In cold weather, warm foods are comforting. You might find yourself using your oven more often, so take advantage of the high temperature. After you’re done baking or roasting, turn off the oven but leave the door open. The hot air spreads into the kitchen, making that room, at least, toasty warm.
A word of warning: don’t take this practice to extremes. When the oven is off, it’s fine to use the leftover heat, but don’t ever run a gas oven to heat your home. A gas stove gives off dangerous levels of carbon monoxide.
3. Lay It
An area rug does more than keep your feet from touching a chilly floor. It acts as an insulating layer against the cold. If you’re thinking about adding a rug to a room, consider these features:
- Depth: In most cases, the thicker the rug, the more protection it offers against the cold.
- Density: A rug with a high stitch count leaves little space between loops of yarn, so it’s a good insulator. Avoid loosely woven rugs, which let cold air circulate easily.
- Fiber: For insulation, your best bet is wool. It’s also comfy and sturdy. Wool rugs can also be pricey and tricky to clean. More affordable — and scrubbable — options include cotton, acrylic and nylon. These materials wear out faster, so rugs must be replaced more often.
- Size: This one is simple. The bigger the rug, the more protection it offers against a cold floor. There’s no law that says you can have only one rug per room. If a single rug doesn’t cut it, multiple rugs cover a lot of floor space.
4. Tuck It
Warm your bedroom — or at least your sheets — using an old-fashioned but reliable method. You know that soapstone that’s become a popular material for kitchen sinks and countertops? Well, you can actually take the soapstone and use it as a bed warmer. Soapstone holds heat well, so warmth spreads through sheets and blankets for hours. You won’t have to search through antique stores; brand-new soapstone warmers are available through retailers.
After you heat soapstone in your oven, it’s too hot to carry barehanded. Wrap the slab in a cloth, and put it under the covers a half hour before tucking yourself in. When you hit the sack, leave the soapstone in bed and stay cozy throughout the night.
5. Plug It
Windows and doors that don’t seal properly let in lots of cold air. If you have the funds, you can install replacements. Otherwise, try a low-cost approach to block the chill, such as:
- Weather stripping: Lay sections of peel-and-stick adhesive foam around doorframes and at lower edges of windows. The stripping comes in a variety of thicknesses so you can match your specific gaps.

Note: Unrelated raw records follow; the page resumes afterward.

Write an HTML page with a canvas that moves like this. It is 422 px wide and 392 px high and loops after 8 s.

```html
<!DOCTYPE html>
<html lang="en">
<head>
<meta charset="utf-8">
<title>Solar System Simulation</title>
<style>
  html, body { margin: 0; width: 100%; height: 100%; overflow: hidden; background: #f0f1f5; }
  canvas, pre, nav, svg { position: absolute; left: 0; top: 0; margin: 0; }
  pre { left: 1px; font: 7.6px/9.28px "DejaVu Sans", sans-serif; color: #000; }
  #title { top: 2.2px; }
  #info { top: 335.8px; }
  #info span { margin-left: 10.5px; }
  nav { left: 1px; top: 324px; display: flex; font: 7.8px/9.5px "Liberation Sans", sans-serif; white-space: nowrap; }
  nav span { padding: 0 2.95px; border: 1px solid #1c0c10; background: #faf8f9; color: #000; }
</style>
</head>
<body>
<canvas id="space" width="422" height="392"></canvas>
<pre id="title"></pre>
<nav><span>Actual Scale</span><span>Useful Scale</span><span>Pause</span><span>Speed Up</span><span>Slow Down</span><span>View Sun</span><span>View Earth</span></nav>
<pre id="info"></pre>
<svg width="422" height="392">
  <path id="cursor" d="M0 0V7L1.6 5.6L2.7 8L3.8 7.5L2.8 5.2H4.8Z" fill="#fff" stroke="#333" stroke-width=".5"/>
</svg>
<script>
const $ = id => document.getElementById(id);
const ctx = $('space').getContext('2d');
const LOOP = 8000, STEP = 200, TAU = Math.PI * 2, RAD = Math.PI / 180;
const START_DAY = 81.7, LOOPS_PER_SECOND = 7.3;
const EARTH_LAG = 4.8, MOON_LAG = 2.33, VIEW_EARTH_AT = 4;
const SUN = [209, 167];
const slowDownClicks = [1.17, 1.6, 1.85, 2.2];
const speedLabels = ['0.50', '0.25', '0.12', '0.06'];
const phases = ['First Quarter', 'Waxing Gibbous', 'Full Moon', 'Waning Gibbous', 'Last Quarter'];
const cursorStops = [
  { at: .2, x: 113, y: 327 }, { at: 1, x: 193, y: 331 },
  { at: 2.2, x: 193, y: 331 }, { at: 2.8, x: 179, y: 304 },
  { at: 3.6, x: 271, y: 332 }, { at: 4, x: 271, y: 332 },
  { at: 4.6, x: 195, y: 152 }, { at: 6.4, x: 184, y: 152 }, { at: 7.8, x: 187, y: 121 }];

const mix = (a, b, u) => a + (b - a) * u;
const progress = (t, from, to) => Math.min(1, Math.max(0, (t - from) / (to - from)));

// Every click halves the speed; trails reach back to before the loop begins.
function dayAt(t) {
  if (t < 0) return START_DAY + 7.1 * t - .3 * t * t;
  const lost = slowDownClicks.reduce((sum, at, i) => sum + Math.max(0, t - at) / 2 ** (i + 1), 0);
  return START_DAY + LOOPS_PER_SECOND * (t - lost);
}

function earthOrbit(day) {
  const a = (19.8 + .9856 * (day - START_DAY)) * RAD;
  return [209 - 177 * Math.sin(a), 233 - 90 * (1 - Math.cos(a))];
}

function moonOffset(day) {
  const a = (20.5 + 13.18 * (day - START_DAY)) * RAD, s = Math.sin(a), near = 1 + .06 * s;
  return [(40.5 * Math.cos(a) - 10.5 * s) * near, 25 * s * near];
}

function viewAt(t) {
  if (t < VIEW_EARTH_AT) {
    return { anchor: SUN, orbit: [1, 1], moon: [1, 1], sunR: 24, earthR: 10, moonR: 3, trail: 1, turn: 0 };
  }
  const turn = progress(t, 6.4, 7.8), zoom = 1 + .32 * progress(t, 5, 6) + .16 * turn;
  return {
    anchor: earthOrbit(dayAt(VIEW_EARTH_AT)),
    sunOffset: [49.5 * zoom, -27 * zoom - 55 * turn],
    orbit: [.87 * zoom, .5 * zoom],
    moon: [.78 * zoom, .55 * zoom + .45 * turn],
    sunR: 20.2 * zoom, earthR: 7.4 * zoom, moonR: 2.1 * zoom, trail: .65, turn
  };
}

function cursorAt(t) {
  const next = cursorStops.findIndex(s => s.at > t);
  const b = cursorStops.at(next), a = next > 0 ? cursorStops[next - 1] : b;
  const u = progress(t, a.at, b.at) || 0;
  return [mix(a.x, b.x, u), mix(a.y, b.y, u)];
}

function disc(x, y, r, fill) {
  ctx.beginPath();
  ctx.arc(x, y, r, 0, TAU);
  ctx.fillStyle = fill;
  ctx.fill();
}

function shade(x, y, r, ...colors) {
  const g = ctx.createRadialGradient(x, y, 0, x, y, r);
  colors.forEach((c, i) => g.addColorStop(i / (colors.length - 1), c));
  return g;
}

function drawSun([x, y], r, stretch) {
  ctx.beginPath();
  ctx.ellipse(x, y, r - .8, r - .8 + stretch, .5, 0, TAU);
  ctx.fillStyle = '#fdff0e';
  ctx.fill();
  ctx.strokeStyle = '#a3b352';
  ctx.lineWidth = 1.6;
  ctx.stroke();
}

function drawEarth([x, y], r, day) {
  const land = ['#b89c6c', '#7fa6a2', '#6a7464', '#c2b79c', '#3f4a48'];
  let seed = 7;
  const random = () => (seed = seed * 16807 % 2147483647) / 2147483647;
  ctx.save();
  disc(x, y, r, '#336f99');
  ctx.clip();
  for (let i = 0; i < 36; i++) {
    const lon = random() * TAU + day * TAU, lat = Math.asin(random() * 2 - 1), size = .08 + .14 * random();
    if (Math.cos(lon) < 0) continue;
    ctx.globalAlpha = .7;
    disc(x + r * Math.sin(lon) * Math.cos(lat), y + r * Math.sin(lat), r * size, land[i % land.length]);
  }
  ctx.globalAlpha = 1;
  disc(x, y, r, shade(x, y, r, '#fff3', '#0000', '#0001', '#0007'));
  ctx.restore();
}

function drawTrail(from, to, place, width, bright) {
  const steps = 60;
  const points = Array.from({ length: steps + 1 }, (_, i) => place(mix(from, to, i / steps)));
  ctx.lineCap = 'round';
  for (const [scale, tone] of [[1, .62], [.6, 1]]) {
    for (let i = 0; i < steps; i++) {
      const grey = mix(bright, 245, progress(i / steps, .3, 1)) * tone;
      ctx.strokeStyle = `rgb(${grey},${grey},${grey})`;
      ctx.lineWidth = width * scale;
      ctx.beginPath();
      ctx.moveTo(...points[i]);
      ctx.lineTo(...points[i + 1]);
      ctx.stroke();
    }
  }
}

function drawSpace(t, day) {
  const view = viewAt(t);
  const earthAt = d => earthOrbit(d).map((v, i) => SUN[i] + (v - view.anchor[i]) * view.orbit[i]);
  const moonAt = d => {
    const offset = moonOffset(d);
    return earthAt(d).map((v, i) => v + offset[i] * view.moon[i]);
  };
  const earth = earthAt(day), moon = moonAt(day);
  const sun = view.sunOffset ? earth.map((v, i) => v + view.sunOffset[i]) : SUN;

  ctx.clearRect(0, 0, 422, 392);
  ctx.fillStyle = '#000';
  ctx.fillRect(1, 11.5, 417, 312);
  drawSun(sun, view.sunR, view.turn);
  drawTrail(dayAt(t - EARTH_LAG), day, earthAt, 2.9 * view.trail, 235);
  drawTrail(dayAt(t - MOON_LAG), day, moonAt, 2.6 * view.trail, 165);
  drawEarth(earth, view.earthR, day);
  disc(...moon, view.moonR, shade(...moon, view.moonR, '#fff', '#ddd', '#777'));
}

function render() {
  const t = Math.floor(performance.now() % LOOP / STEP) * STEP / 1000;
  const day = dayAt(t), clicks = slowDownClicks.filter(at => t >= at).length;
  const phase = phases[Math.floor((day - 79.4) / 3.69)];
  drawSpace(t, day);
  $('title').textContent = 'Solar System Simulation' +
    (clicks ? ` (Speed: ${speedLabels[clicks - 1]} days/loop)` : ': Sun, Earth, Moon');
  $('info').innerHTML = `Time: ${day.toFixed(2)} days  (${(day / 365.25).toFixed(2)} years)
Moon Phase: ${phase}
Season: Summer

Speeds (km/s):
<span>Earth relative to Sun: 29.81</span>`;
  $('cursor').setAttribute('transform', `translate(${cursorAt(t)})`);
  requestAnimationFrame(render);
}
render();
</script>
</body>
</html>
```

- Clear plastic film: Attach this to a window frame. Heat the film with a hair dryer to tighten the plastic and ensure a good seal.
- Certain window coverings also help keep warmth inside:
- Cellular shades don’t block out all sunlight, but they do insulate against cold air.
- Some manufactured curtains come with insulated backing. Thick curtains or layers of curtains also provide protection.
- One snake you’ll want inside your house: a draft snake. This fabric tube, typically filled with uncooked rice or dried beans, lies peacefully at the bottom of a window or door to block cold air.
You can’t stop winter from coming, but you can take steps to keep high heating bills at bay and warm your home more naturally.